::: Records supplied :::

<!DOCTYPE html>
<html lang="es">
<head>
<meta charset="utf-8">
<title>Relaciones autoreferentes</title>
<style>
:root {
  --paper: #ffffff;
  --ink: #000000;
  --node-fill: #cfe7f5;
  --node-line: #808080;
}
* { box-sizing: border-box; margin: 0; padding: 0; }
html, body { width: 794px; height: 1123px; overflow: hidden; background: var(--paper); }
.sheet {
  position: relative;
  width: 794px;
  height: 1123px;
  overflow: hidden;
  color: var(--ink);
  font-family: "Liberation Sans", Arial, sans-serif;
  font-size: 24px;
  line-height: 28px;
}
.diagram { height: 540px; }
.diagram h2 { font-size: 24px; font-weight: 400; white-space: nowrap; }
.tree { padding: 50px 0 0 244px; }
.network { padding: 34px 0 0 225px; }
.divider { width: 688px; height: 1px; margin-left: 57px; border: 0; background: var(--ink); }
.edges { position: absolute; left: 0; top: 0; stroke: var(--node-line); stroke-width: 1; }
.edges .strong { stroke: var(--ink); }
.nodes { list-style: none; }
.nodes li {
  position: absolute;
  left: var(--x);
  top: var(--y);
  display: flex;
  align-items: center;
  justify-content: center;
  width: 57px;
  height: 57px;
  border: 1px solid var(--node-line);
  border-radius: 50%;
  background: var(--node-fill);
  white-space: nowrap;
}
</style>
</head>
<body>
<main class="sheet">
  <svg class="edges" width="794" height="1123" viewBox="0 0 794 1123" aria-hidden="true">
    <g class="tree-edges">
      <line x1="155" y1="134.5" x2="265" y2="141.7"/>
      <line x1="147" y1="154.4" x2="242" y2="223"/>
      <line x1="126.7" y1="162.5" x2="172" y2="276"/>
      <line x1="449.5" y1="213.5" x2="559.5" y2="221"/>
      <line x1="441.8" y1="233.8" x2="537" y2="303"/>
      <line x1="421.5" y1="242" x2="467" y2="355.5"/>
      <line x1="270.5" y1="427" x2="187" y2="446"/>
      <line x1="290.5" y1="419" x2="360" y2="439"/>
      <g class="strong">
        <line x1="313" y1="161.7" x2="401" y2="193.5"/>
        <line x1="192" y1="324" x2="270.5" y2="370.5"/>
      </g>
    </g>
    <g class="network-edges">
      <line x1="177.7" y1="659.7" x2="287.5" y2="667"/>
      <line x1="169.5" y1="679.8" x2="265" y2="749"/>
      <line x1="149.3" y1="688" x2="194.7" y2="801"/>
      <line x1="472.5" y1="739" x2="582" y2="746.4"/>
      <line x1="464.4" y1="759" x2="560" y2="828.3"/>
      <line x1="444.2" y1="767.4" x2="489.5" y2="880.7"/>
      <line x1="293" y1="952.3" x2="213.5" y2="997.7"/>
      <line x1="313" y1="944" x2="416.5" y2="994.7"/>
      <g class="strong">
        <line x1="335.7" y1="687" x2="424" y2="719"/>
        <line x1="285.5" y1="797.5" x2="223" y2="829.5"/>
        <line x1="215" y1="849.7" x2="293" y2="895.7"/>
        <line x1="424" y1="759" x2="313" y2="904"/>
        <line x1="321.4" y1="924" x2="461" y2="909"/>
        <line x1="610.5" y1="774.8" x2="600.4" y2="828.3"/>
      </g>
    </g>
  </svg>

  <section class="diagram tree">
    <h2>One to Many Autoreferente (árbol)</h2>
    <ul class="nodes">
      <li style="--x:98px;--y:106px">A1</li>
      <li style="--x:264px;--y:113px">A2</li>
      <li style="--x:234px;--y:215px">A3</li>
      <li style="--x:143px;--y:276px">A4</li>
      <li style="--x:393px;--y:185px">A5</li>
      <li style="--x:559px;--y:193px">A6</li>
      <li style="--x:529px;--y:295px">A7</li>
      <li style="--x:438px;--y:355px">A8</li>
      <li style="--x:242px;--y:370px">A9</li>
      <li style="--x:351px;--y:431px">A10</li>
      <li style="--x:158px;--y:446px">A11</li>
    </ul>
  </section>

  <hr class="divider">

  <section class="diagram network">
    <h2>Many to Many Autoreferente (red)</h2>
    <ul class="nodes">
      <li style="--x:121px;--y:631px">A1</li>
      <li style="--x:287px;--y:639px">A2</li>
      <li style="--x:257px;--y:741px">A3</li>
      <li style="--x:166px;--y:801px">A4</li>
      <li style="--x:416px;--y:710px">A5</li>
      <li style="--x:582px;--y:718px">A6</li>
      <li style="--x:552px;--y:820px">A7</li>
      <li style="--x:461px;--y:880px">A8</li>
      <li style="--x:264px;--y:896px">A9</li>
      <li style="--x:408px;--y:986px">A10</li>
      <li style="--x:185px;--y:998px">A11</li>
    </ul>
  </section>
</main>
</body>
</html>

:::

**Problem details:**
All of the material should be set down exactly as it reads.

**Task answer:**
<!DOCTYPE html>
<html lang="es">
<head>
<meta charset="utf-8">
<title>Relaciones autoreferentes</title>
<style>
:root {
  --paper: #ffffff;
  --ink: #000000;
  --node-fill: #cfe7f5;
  --node-line: #808080;
}
* { box-sizing: border-box; margin: 0; padding: 0; }
html, body { width: 794px; height: 1123px; overflow: hidden; background: var(--paper); }
.sheet {
  position: relative;
  width: 794px;
  height: 1123px;
  overflow: hidden;
  color: var(--ink);
  font-family: "Liberation Sans", Arial, sans-serif;
  font-size: 24px;
  line-height: 28px;
}
.diagram { height: 540px; }
.diagram h2 { font-size: 24px; font-weight: 400; white-space: nowrap; }
.tree { padding: 50px 0 0 244px; }
.network { padding: 34px 0 0 225px; }
.divider { width: 688px; height: 1px; margin-left: 57px; border: 0; background: var(--ink); }
.edges { position: absolute; left: 0; top: 0; stroke: var(--node-line); stroke-width: 1; }
.edges .strong { stroke: var(--ink); }
.nodes { list-style: none; }
.nodes li {
  position: absolute;
  left: var(--x);
  top: var(--y);
  display: flex;
  align-items: center;
  justify-content: center;
  width: 57px;
  height: 57px;
  border: 1px solid var(--node-line);
  border-radius: 50%;
  background: var(--node-fill);
  white-space: nowrap;
}
</style>
</head>
<body>
<main class="sheet">
  <svg class="edges" width="794" height="1123" viewBox="0 0 794 1123" aria-hidden="true">
    <g class="tree-edges">
      <line x1="155" y1="134.5" x2="265" y2="141.7"/>
      <line x1="147" y1="154.4" x2="242" y2="223"/>
      <line x1="126.7" y1="162.5" x2="172" y2="276"/>
      <line x1="449.5" y1="213.5" x2="559.5" y2="221"/>
      <line x1="441.8" y1="233.8" x2="537" y2="303"/>
      <line x1="421.5" y1="242" x2="467" y2="355.5"/>
      <line x1="270.5" y1="427" x2="187" y2="446"/>
      <line x1="290.5" y1="419" x2="360" y2="439"/>
      <g class="strong">
        <line x1="313" y1="161.7" x2="401" y2="193.5"/>
        <line x1="192" y1="324" x2="270.5" y2="370.5"/>
      </g>
    </g>
    <g class="network-edges">
      <line x1="177.7" y1="659.7" x2="287.5" y2="667"/>
      <line x1="169.5" y1="679.8" x2="265" y2="749"/>
      <line x1="149.3" y1="688" x2="194.7" y2="801"/>
      <line x1="472.5" y1="739" x2="582" y2="746.4"/>
      <line x1="464.4" y1="759" x2="560" y2="828.3"/>
      <line x1="444.2" y1="767.4" x2="489.5" y2="880.7"/>
      <line x1="293" y1="952.3" x2="213.5" y2="997.7"/>
      <line x1="313" y1="944" x2="416.5" y2="994.7"/>
      <g class="strong">
        <line x1="335.7" y1="687" x2="424" y2="719"/>
        <line x1="285.5" y1="797.5" x2="223" y2="829.5"/>
        <line x1="215" y1="849.7" x2="293" y2="895.7"/>
        <line x1="424" y1="759" x2="313" y2="904"/>
        <line x1="321.4" y1="924" x2="461" y2="909"/>
        <line x1="610.5" y1="774.8" x2="600.4" y2="828.3"/>
      </g>
    </g>
  </svg>

  <section class="diagram tree">
    <h2>One to Many Autoreferente (árbol)</h2>
    <ul class="nodes">
      <li style="--x:98px;--y:106px">A1</li>
      <li style="--x:264px;--y:113px">A2</li>
      <li style="--x:234px;--y:215px">A3</li>
      <li style="--x:143px;--y:276px">A4</li>
      <li style="--x:393px;--y:185px">A5</li>
      <li style="--x:559px;--y:193px">A6</li>
      <li style="--x:529px;--y:295px">A7</li>
      <li style="--x:438px;--y:355px">A8</li>
      <li style="--x:242px;--y:370px">A9</li>
      <li style="--x:351px;--y:431px">A10</li>
      <li style="--x:158px;--y:446px">A11</li>
    </ul>
  </section>

  <hr class="divider">

  <section class="diagram network">
    <h2>Many to Many Autoreferente (red)</h2>
    <ul class="nodes">
      <li style="--x:121px;--y:631px">A1</li>
      <li style="--x:287px;--y:639px">A2</li>
      <li style="--x:257px;--y:741px">A3</li>
      <li style="--x:166px;--y:801px">A4</li>
      <li style="--x:416px;--y:710px">A5</li>
      <li style="--x:582px;--y:718px">A6</li>
      <li style="--x:552px;--y:820px">A7</li>
      <li style="--x:461px;--y:880px">A8</li>
      <li style="--x:264px;--y:896px">A9</li>
      <li style="--x:408px;--y:986px">A10</li>
      <li style="--x:185px;--y:998px">A11</li>
    </ul>
  </section>
</main>
</body>
</html>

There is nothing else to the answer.